This is according to a statement made by the Association of Mineworkers and Construction Union (AMCU) on Wednesday. It did not indicate how many jobs had been ‘saved’.
The statement said that the Section 189 discussions between Lonmin management and AMCU were concluded earlier this week – “and we are delighted to announce that of the 6 000 employees who were at risk of being retrenched, we were able to reduce [this]”.
[quote]Lonmin previously announced that 4 500 of its full-time employees and 1500 contractors would be retrenched. The process, which was expected to take two months and had run over for a lengthy seven months, is a first in South Africa.
The process was divided into three sections namely the voluntary severance package (VSP), re-skilling and redeployment of workers.
“The implication of losing so many jobs is devastating and will have a dire impact on the economy. Although we pride ourselves in the amount of jobs we have saved, we would have been more content knowing that no jobs were lost instead. We as AMCU will continue to fight in saving jobs and a decent living wage,” the statement concluded.
Lonmin’s restructuring programme
Lonmin first announced its restructuring programme last year as part of its business plan to become more financially secure. It started with the freezing of general recruitment and natural attrition to reduce workforce levels. In addition, over 1 550 employees left the Group through voluntary separations and early retirement by 16 October 2015.

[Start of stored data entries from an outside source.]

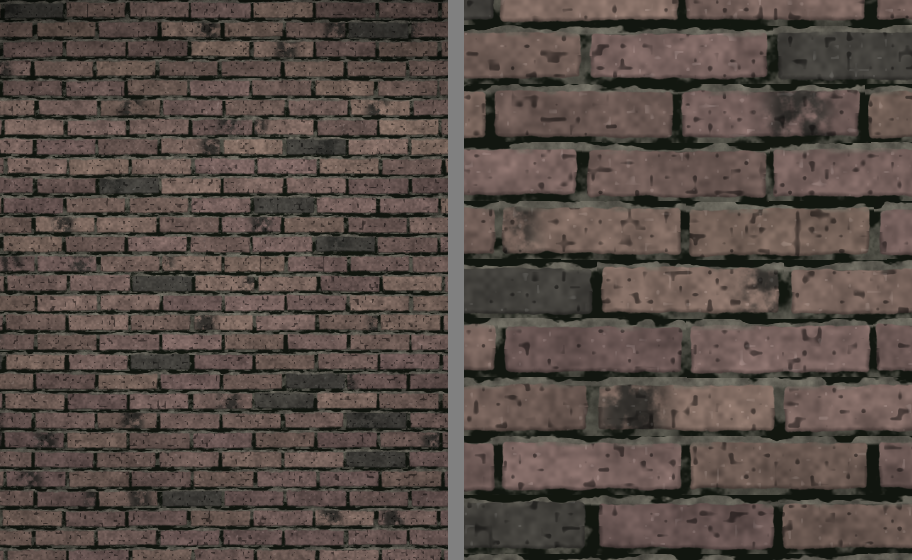
Left: the whole. Right: its middle third, enlarged.
Give the GLSL for this texture, as a Shadertoy shader.

```glsl
// Weathered brick wall in running bond: long, thin bricks with rough edges.
// Each cell holds a jittered rounded box; the gaps are deep shadow, partly
// filled by ragged mortar, and noise adds grain, pits, soot and soft light.

const vec2 PITCH = vec2(0.1116, 0.0349);      // brick spacing, in canvas heights
const vec2 HALF_BRICK = vec2(0.0534, 0.0139);
const vec3 WARM = vec3(0.445, 0.375, 0.335);
const vec3 PLUM = vec3(0.385, 0.315, 0.305);
const vec3 CHARCOAL = vec3(0.215, 0.215, 0.20);
const vec3 MORTAR = vec3(0.37, 0.36, 0.325);
const vec3 SHADOW = vec3(0.065, 0.08, 0.057);

float hash(vec2 p) {
    vec3 q = fract(vec3(p.xyx) * 0.1031);
    q += dot(q, q.yzx + 33.33);
    return fract((q.x + q.y) * q.z);
}

float noise(vec2 p) {
    vec2 i = floor(p), f = fract(p);
    f = f * f * (3.0 - 2.0 * f);
    return mix(mix(hash(i), hash(i + vec2(1, 0)), f.x),
               mix(hash(i + vec2(0, 1)), hash(i + vec2(1, 1)), f.x), f.y);
}

float fbm(vec2 p) {
    float sum = 0.0, amp = 0.5;
    for (int i = 0; i < 4; i++) {
        sum += amp * noise(p);
        p = p * 2.03 + 17.0;
        amp *= 0.5;
    }
    return sum / 0.9375;
}

float roundedBox(vec2 p, vec2 halfSize, float radius) {
    vec2 q = abs(p) - halfSize + radius;
    return length(max(q, 0.0)) + min(max(q.x, q.y), 0.0) - radius;
}

// Clay colour of one brick, with fired tint, soot patch, grain and pits.
vec3 brickColor(vec2 p, vec2 local, vec2 id) {
    vec3 col = mix(WARM, PLUM, clamp(hash(id + 3.1) * 0.9 + p.y * 0.3, 0.0, 1.0));
    col *= 0.9 + 0.2 * hash(id + 7.7);

    float burnt = step(0.93, hash(id + 21.3));
    col = mix(col, CHARCOAL, 0.9 * burnt);

    float sootX = (hash(id + 31.0) - 0.5) * PITCH.x;
    float soot = 1.0 - smoothstep(0.008, 0.03, abs(local.x - sootX));
    soot *= step(0.82, hash(id + 41.0)) * smoothstep(0.25, 0.65, fbm(p * 110.0));
    col = mix(col, CHARCOAL * 0.65, 0.85 * soot);

    float grain = noise(p * 260.0) - 0.5;
    col *= 1.0 + 0.22 * grain + 0.45 * (fbm(p * 65.0) - 0.5);
    float pits = smoothstep(0.77, 0.95, noise(p * 230.0 + 50.0));
    float grit = smoothstep(0.84, 0.98, noise(p * 280.0 + 90.0));
    return col * (1.0 - 0.45 * pits) + 0.07 * grit;
}

// Ragged mortar: a ledge above the brick and patches in the upright joints.
float mortarMask(vec2 p, float above, float px) {
    float ledge = 0.0055 * smoothstep(0.22, 0.75, fbm(p * vec2(55.0, 90.0)));
    float lip = 1.0 - smoothstep(ledge - px, ledge + px, above);
    float patches = smoothstep(0.45, 0.65, fbm(p * 75.0 + 9.0));
    return lip * mix(patches * 0.75, 1.0, smoothstep(-0.002, 0.0, above));
}

// Broad daylight: brightest in the upper middle, dim at top, sides and base.
float wallLight(vec2 p, float aspect) {
    float side = abs(p.x / aspect - 0.5);
    float fall = smoothstep(0.0, 0.25, p.y) * (1.0 - 0.28 * smoothstep(0.25, 1.0, p.y));
    return 0.82 + 0.27 * fall - 0.45 * side * side + 0.16 * (fbm(p * 4.0) - 0.5);
}

void mainImage(out vec4 fragColor, in vec2 fragCoord) {
    float px = 1.0 / iResolution.y;
    float aspect = iResolution.x * px;
    vec2 p = vec2(fragCoord.x, iResolution.y - fragCoord.y) * px;  // y runs down

    // Find the brick cell; alternate courses shift by half a brick.
    vec2 bent = p;
    bent.y += 0.002 * (noise(p * vec2(7.0, 4.0)) - 0.5);
    float row = floor(bent.y / PITCH.y);
    float shift = 0.0065 + 0.5 * PITCH.x * mod(row, 2.0);
    bent.x -= shift + 0.009 * (hash(vec2(row, 5.0)) - 0.5);
    vec2 id = vec2(floor(bent.x / PITCH.x), row) + 60.0;
    vec2 local = (fract(bent / PITCH) - 0.5) * PITCH;

    // Jitter placement, tilt and size, then roughen the outline.
    vec2 jitter = vec2(hash(id), hash(id + 11.0)) - 0.5;
    vec2 q = local - vec2(0.0, 0.0008) - jitter * vec2(0.002, 0.0014);
    q.y += q.x * 0.018 * (hash(id + 17.0) - 0.5);
    vec2 halfSize = HALF_BRICK - vec2(0.0014, 0.0008) * hash(id + 23.0);
    float rough = 0.0026 * (fbm(p * 120.0) - 0.5) + 0.0012 * (noise(p * 45.0) - 0.5);
    float d = roundedBox(q, halfSize, 0.0022) + rough;
    float above = -q.y - halfSize.y;

    // Shadowed gap, mortar, then the brick face with worn edges.
    vec3 mortar = MORTAR * (0.55 + 0.75 * fbm(p * 150.0 + 30.0));
    vec3 col = mix(SHADOW, mortar, mortarMask(p, above, px));
    vec3 face = brickColor(p, q, id);
    face *= 1.0 - 0.3 * smoothstep(-0.0028, 0.0, d) * step(0.0, q.y);
    float smear = smoothstep(-0.0035, 0.0, above) * smoothstep(0.5, 0.7, fbm(p * 60.0 + 70.0));
    face = mix(face, mortar * 1.1, 0.65 * smear);
    col = mix(face, col, smoothstep(-px, px, d));

    fragColor = vec4(col * wallLight(p, aspect), 1.0);
}
```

The 6 000 employee retrenchment programme as originally announced was due for completion by the end of September 2016.
In addition to its consultation process with AMCU, Lonmin’s majority union, it has also been in discussion with the other unions and non-unionised employees.
Both processes have been facilitated by the Commission for Conciliation, Mediation and Arbitration (CCMA). The consultation period has been extended by mutual agreement of all relevant stakeholders to enable full exploration of all alternatives to forced retrenchments.